Now I have another urge. Now I want to do everything and anything that’s consumable, disposable and geared to the masses. I want to eat MacDonald’s, stay in a Travel Inn and queue up for my chance to sing on X-Factor. I want to buy vest tops in every conceivable unnatural hue from Primark. Jesus, I want to scream with the relief of the realisation that I don’t yet know who I am but I know I am not the girlfriend of the guy who is sitting opposite me. There is definitely more that makes us different than that which makes us similar. I think that’s why I wanted to be with him in the first place; that and his intelligence which, on reflection, has just turned out to be an ability to articulately play devil’s advocate. He can neither start nor finish an argument but Jesus, he sure can keep one going. I want to wash him off like wet mud. I want to see my skin again. I remember being on holiday in Portugal, before I met him. I was looking at my feet after a shower, my nails were bleachey clean from swimming in the sea, and my skin was light golden and sand-kissed soft. I want to see my feet like that again. I want to rack up air miles and not offset my guilt on anything but cocktails. I want to feel free and beautiful with urgency.

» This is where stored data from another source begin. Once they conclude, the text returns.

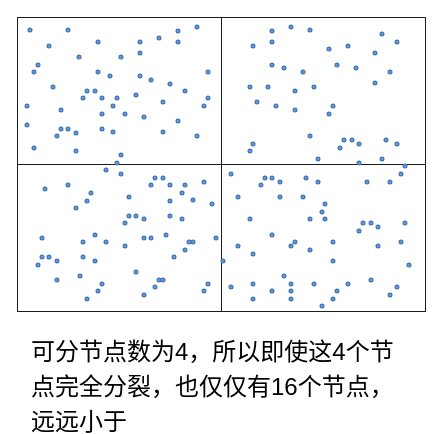
<!DOCTYPE html>
<html lang="zh-CN">
<head>
<meta charset="utf-8">
<title>可分节点</title>
<style>
:root {
  --paper: #ffffff;
  --ink: #000000;
  --frame: #1c1c1c;
  --dot-edge: #3f6fae;
  --dot-fill: #5f97d8;
}
* { box-sizing: border-box; margin: 0; }
body {
  width: 443px;
  height: 434px;
  overflow: hidden;
  background: var(--paper);
  color: var(--ink);
}
.slide {
  display: flex;
  flex-direction: column;
  width: 443px;
  height: 434px;
  overflow: hidden;
}
.scatter { display: block; flex: none; }
.frame { fill: none; stroke: var(--frame); stroke-width: 1; }
.dots { fill: none; stroke-linecap: round; }
.dots-edge { stroke: var(--dot-edge); stroke-width: 5; }
.dots-fill { stroke: var(--dot-fill); stroke-width: 3.2; }
.caption {
  padding: 14px 0 0 31px;
  font: 24px/35px "Liberation Sans", "Noto Sans CJK SC", sans-serif;
  white-space: nowrap;
}
.caption span { display: block; height: 35px; }
</style>
</head>
<body>
<main class="slide">
  <svg class="scatter" width="443" height="320" viewBox="0 0 443 320" role="img" aria-label="分成四个节点的散点图">
    <defs>
      <g id="points">
        <path id="top-left" d="M30 30h0M68 30h0M49 46h0M98 42h0M79 57h0M38 65h0M34 72h0M53 87h0M98 72h0M110 76h0M121 57h0M140 53h0M140 42h0M159 38h0M178 31h0M178 42h0M197 27h0M140 76h0M151 80h0M170 84h0M185 91h0M208 72h0M208 98h0M204 106h0M163 102h0M136 95h0M117 98h0M113 106h0M125 114h0M144 117h0M102 98h0M95 91h0M87 91h0M83 98h0M102 114h0M102 129h0M113 132h0M61 110h0M27 106h0M27 125h0M61 129h0M68 129h0M57 136h0M76 133h0M34 148h0M76 151h0M163 132h0M178 121h0M197 136h0M121 155h0M117 163h0"/>
        <path id="top-right" d="M272 31h0M291 27h0M310 30h0M253 46h0M272 42h0M329 49h0M348 46h0M382 34h0M397 42h0M375 53h0M272 65h0M284 68h0M303 72h0M337 65h0M356 68h0M390 72h0M375 83h0M314 87h0M295 91h0M268 87h0M250 87h0M257 102h0M276 106h0M295 110h0M333 106h0M329 114h0M310 136h0M253 144h0M250 151h0M318 159h0M344 140h0M352 140h0M340 148h0M359 144h0M386 140h0M397 144h0M359 163h0M382 159h0"/>
        <path id="bottom-left" d="M106 170h0M121 174h0M45 189h0M68 185h0M91 193h0M87 201h0M76 208h0M155 178h0M163 178h0M151 185h0M170 185h0M185 185h0M204 182h0M182 193h0M170 201h0M193 200h0M212 204h0M129 197h0M129 216h0M136 216h0M144 219h0M125 223h0M170 216h0M182 219h0M166 235h0M151 238h0M144 238h0M125 246h0M106 242h0M95 235h0M83 242h0M42 238h0M95 261h0M83 257h0M38 265h0M42 257h0M49 257h0M57 261h0M57 280h0M80 276h0M102 284h0M98 291h0M87 299h0M136 272h0M144 295h0M155 287h0M159 280h0M163 280h0M174 257h0M185 250h0M189 242h0M193 242h0M216 238h0M208 284h0M204 291h0"/>
        <path id="bottom-right" d="M405 166h0M401 174h0M390 182h0M367 182h0M231 174h0M265 178h0M272 178h0M261 185h0M280 182h0M306 178h0M318 182h0M238 197h0M280 197h0M303 197h0M325 204h0M322 212h0M325 219h0M310 219h0M250 219h0M272 235h0M295 242h0M291 246h0M310 250h0M238 246h0M253 254h0M223 261h0M333 242h0M359 231h0M363 223h0M371 223h0M378 227h0M405 223h0M378 246h0M401 242h0M409 265h0M333 261h0M284 276h0M291 284h0M314 284h0M291 291h0M291 299h0M272 291h0M253 284h0M253 299h0M231 287h0M337 291h0M333 299h0M322 306h0M348 284h0M371 280h0M397 287h0M390 295h0"/>
      </g>
    </defs>
    <g class="frame" shape-rendering="crispEdges">
      <rect x="17.5" y="17.5" width="408" height="294"/>
      <line x1="221.5" y1="17" x2="221.5" y2="312"/>
      <line x1="17" y1="164.5" x2="426" y2="164.5"/>
    </g>
    <use href="#points" class="dots dots-edge"/>
    <use href="#points" class="dots dots-fill"/>
  </svg>
  <p class="caption">
    <span>可分节点数为4，所以即使这4个节</span>
    <span>点完全分裂，也仅仅有16个节点，</span>
    <span>远远小于</span>
  </p>
</main>
</body>
</html>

My coffee is finished. Three years. It’s been three years of this. Holy shit. I tune back in. I clear my throat to speak and we look at one another across the table. ‘Ok. So…. let’s start again’, he says, with a gracious smile that I guess is meant to say something about patience but speaks a lot more of patronisation. I smile back and I can’t stop it, I’m feeling happy in a way that’s been unregistered as missing for a while. He smiles more widely, anticipating my gratitude and our conversational waltz that I’ll do better, try harder and care more about his causes then he’ll agree to be more patient and to care less about his causes. Well, the smaller ones anyway. Then we’ll go for the boat and perhaps share an embarrassed peck in each other’s direction.
‘No thanks’, I say. ‘Not this time’. He laughs and begins to agree with me and then catches the words for what they are. I watch as he matches them to the things he saw in my face a few minutes ago. He goes to speak and flounders, stutters and slightly gapes. I stand up, move to his side of the table and pick up my bag from beside his feet. ‘No thanks’, I say again before making to the door. I half wave while he starts up again but I don’t hear a word. He’s white noise. Or maybe khaki.
Denim shirt lady mouthes a goodbye.
I smile and say it back.